Here is the funny thing, it’s not from the time magazine above, dated May, 20, 2013; It’s from this Time Magazine below, dated July 16, 1990.

Twentysomething 7-16-1990

I think we like to haze the new generation. It would seem that it has become a time honored tradition. If you back a little farther, say 1985 (Newsweek – The Video Generation), you find complaints about how this generation is so obsessed about taking videos of themselves and a decade earlier in the New York Magazine in 1976,  where it talks about the baby boomers and the “Me Decade”.


While every one is quick to focus on the here and now and what technology is doing to the current generation, one needs decades of perspective before just calling the current generation selfish with eyes out just for ME ME ME.  In the end it’s partly the culture to blame, making each generation seem so selfish.  Pop culture cultivates an entitlement mentality by steering kids towards immediate rewards. This immediate reward makes it easier for marketers and advertisers to forgo the work of the relationship they could foster.  All we try to do to help is create rules, but rules without a relationship lead to rebellion from a good financial foundation amongst other things.


Financial Education: A Bank Do-It-Yourself Project

Me at CV1

Repping my Brass T-Shirt during a financial education discussion at my alma mater, Crescent Valley High School in Corvallis, OR

Benjamin Franklin said, “An Investment in knowledge pays the best interest.”  Richard Cordray, director of the Consumer Financial Protection Bureau (CFPB), furthered this sentiment with bankers at the American Bankers Association’s annual convention on Monday, when he told bankers to “push for financial education for young people at the state level in order to bring up a new generation of responsible borrowers.”

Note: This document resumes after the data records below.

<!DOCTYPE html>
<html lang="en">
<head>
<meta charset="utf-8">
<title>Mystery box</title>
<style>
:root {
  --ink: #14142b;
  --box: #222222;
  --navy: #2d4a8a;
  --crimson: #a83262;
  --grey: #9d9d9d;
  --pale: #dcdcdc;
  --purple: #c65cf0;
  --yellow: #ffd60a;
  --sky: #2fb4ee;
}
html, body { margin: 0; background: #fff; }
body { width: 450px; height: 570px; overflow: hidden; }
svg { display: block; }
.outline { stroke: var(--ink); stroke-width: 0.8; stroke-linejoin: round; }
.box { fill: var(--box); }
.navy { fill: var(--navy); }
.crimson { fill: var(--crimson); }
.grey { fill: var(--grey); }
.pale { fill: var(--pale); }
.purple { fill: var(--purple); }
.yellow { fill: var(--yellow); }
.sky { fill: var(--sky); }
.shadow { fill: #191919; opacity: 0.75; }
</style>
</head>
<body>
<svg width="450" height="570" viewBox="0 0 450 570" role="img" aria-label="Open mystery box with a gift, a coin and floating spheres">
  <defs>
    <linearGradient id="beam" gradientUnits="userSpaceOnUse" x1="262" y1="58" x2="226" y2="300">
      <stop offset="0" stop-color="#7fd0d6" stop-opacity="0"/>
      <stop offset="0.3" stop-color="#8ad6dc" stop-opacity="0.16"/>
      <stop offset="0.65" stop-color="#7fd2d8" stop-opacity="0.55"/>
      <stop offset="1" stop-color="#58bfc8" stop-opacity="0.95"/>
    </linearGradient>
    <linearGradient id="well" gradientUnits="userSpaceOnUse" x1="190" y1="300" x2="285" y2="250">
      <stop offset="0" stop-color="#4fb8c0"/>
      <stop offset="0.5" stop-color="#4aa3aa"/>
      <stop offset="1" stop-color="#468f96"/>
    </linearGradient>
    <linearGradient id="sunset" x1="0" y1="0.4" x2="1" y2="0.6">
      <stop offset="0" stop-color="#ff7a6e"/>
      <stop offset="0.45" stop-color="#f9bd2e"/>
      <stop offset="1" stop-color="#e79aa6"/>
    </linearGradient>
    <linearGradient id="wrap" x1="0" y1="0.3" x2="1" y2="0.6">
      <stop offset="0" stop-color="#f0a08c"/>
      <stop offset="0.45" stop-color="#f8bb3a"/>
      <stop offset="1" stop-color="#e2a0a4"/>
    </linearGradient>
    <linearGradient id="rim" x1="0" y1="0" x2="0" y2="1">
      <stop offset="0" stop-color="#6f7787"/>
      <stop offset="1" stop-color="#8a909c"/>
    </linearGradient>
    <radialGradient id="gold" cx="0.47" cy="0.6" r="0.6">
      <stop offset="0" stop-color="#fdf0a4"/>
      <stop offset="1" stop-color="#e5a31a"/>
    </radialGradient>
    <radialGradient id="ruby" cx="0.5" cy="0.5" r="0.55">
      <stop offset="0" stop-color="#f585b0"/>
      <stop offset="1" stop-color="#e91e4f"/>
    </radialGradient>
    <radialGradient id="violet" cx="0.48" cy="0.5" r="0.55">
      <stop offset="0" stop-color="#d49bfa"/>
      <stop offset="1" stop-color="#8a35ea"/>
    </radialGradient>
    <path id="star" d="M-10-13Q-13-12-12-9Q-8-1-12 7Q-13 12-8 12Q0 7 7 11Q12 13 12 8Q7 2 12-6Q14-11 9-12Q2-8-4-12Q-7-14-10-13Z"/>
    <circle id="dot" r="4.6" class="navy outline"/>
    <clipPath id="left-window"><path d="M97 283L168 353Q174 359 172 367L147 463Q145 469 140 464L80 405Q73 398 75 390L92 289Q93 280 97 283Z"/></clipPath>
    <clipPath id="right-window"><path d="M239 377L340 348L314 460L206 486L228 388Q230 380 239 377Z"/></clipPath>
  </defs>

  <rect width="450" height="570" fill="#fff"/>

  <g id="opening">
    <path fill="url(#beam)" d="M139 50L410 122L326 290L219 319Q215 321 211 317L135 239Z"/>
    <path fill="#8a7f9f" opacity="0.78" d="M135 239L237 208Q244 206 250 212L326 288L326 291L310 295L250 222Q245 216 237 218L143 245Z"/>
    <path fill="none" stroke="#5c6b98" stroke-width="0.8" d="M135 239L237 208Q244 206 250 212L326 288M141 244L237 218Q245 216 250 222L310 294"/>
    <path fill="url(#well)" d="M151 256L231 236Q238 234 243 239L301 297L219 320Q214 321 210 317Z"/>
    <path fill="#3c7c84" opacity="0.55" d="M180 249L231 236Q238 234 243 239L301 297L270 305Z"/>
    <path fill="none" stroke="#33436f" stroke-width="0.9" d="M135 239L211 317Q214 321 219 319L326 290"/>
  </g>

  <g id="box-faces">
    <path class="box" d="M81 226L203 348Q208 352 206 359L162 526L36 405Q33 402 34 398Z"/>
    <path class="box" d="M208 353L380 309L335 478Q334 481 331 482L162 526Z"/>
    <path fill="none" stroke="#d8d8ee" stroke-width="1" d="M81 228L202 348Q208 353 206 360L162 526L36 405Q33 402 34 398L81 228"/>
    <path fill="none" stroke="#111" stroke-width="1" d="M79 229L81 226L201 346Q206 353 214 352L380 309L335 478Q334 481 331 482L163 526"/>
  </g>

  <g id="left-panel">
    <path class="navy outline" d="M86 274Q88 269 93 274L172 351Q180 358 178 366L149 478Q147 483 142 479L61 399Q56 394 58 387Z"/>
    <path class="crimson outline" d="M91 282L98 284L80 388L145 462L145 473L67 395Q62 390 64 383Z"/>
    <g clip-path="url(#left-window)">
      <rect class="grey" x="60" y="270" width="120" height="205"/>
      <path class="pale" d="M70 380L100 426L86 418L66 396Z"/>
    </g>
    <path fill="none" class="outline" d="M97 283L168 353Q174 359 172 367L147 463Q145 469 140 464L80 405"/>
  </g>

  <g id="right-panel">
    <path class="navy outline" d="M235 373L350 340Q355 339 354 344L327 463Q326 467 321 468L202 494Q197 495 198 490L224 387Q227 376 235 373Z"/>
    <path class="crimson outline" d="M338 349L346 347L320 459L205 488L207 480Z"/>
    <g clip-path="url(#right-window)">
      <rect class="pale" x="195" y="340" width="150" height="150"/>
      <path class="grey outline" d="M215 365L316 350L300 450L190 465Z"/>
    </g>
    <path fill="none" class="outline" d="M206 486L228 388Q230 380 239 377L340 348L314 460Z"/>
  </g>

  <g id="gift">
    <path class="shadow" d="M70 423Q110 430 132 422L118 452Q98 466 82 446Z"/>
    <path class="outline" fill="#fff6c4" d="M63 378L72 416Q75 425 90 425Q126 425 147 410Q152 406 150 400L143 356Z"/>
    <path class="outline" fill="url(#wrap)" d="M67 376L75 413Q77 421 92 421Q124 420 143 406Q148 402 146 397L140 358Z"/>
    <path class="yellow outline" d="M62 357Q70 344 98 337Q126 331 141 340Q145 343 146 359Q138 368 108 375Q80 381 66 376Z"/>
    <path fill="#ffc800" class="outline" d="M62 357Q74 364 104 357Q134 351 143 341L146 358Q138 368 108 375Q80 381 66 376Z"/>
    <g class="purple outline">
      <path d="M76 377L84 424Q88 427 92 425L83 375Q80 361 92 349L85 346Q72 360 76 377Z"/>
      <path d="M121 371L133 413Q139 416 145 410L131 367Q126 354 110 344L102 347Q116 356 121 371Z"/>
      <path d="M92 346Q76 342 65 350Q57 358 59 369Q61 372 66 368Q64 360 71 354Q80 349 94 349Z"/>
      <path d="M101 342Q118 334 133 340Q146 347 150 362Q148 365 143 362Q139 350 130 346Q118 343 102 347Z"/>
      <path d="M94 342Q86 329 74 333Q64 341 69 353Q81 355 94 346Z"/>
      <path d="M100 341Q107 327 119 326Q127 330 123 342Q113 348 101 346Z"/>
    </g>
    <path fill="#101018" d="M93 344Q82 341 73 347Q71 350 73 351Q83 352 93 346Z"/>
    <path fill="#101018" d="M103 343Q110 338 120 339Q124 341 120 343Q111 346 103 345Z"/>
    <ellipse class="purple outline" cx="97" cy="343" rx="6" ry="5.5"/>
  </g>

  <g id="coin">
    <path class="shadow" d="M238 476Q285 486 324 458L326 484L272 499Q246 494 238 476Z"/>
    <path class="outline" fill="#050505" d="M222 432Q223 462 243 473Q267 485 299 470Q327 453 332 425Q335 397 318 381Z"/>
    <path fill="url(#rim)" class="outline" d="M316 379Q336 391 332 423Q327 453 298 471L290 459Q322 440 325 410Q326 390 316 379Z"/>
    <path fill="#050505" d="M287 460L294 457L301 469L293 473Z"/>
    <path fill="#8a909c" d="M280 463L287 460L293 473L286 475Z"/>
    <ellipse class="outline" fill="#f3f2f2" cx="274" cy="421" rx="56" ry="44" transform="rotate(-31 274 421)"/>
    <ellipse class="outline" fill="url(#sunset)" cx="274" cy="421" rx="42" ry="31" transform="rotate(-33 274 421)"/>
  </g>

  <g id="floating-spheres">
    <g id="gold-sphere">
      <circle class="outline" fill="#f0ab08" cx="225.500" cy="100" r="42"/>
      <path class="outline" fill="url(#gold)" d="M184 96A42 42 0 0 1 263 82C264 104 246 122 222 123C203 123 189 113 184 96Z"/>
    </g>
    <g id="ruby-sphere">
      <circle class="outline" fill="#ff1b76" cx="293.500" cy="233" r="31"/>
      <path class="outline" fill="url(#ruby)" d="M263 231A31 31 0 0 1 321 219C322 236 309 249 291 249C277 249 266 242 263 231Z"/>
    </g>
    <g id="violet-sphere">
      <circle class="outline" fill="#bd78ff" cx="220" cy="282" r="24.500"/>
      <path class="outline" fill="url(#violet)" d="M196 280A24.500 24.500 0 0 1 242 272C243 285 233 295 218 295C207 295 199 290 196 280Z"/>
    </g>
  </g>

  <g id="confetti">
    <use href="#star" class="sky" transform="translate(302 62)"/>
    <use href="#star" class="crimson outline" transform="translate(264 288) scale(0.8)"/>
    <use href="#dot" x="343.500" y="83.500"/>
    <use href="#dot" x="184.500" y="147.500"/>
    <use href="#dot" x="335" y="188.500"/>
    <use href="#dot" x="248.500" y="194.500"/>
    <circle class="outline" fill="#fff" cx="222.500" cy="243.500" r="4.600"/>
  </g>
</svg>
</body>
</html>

This is all well and good, but how many times do speakers stand up in front of a crowd and inspire them, yet only give very general and unspecific solutions?  I would say most of the time.  Here, Cordray went on to say that, according to a recent article by Philip Ryan, an Associate Editor of Bank Innovation; “Financial responsibility, fostered by education, is far better. Bankers should realize, however, that not all participants in the financial system will receive financial education in the home, and that, therefore, an effort must be made to get this education into the schools so that young people learn the virtues of saving and responsible borrowing early in life.” This may still seem general and unspecific, but it’s a start.  The solution lies within the commitment of the banks.

There is a very specific solution, but it only comes from consistent action.  At Brass we have one such solution; the Brass Student Program, but don’t think we are the only one.  If anything it serves as an example of a program that works by creating a stronger relationship between the bank and local high schools. When looking into other programs or when you are looking to create one yourself, make sure you understand that, for a bank, there are NO SHORTCUTS to being involved yourself.  This is not like doing a home project yourself to save money.  Curing this problem comes down to relationship building, something that was stressed every hour of every day when I was a banker. I think millennials are starving for banks to put in more authentic time with them to foster a relationship and to help them with money, as seen in this short case study of 6 young adults.

American Author Napoleon Hill once said, “It takes half your life before you discover life is a do-it-yourself project. ” So if you, as a bank, are really serious about relationships, make sure the only shortcut you take is not waiting half your life before realizing the obvious…with help of course.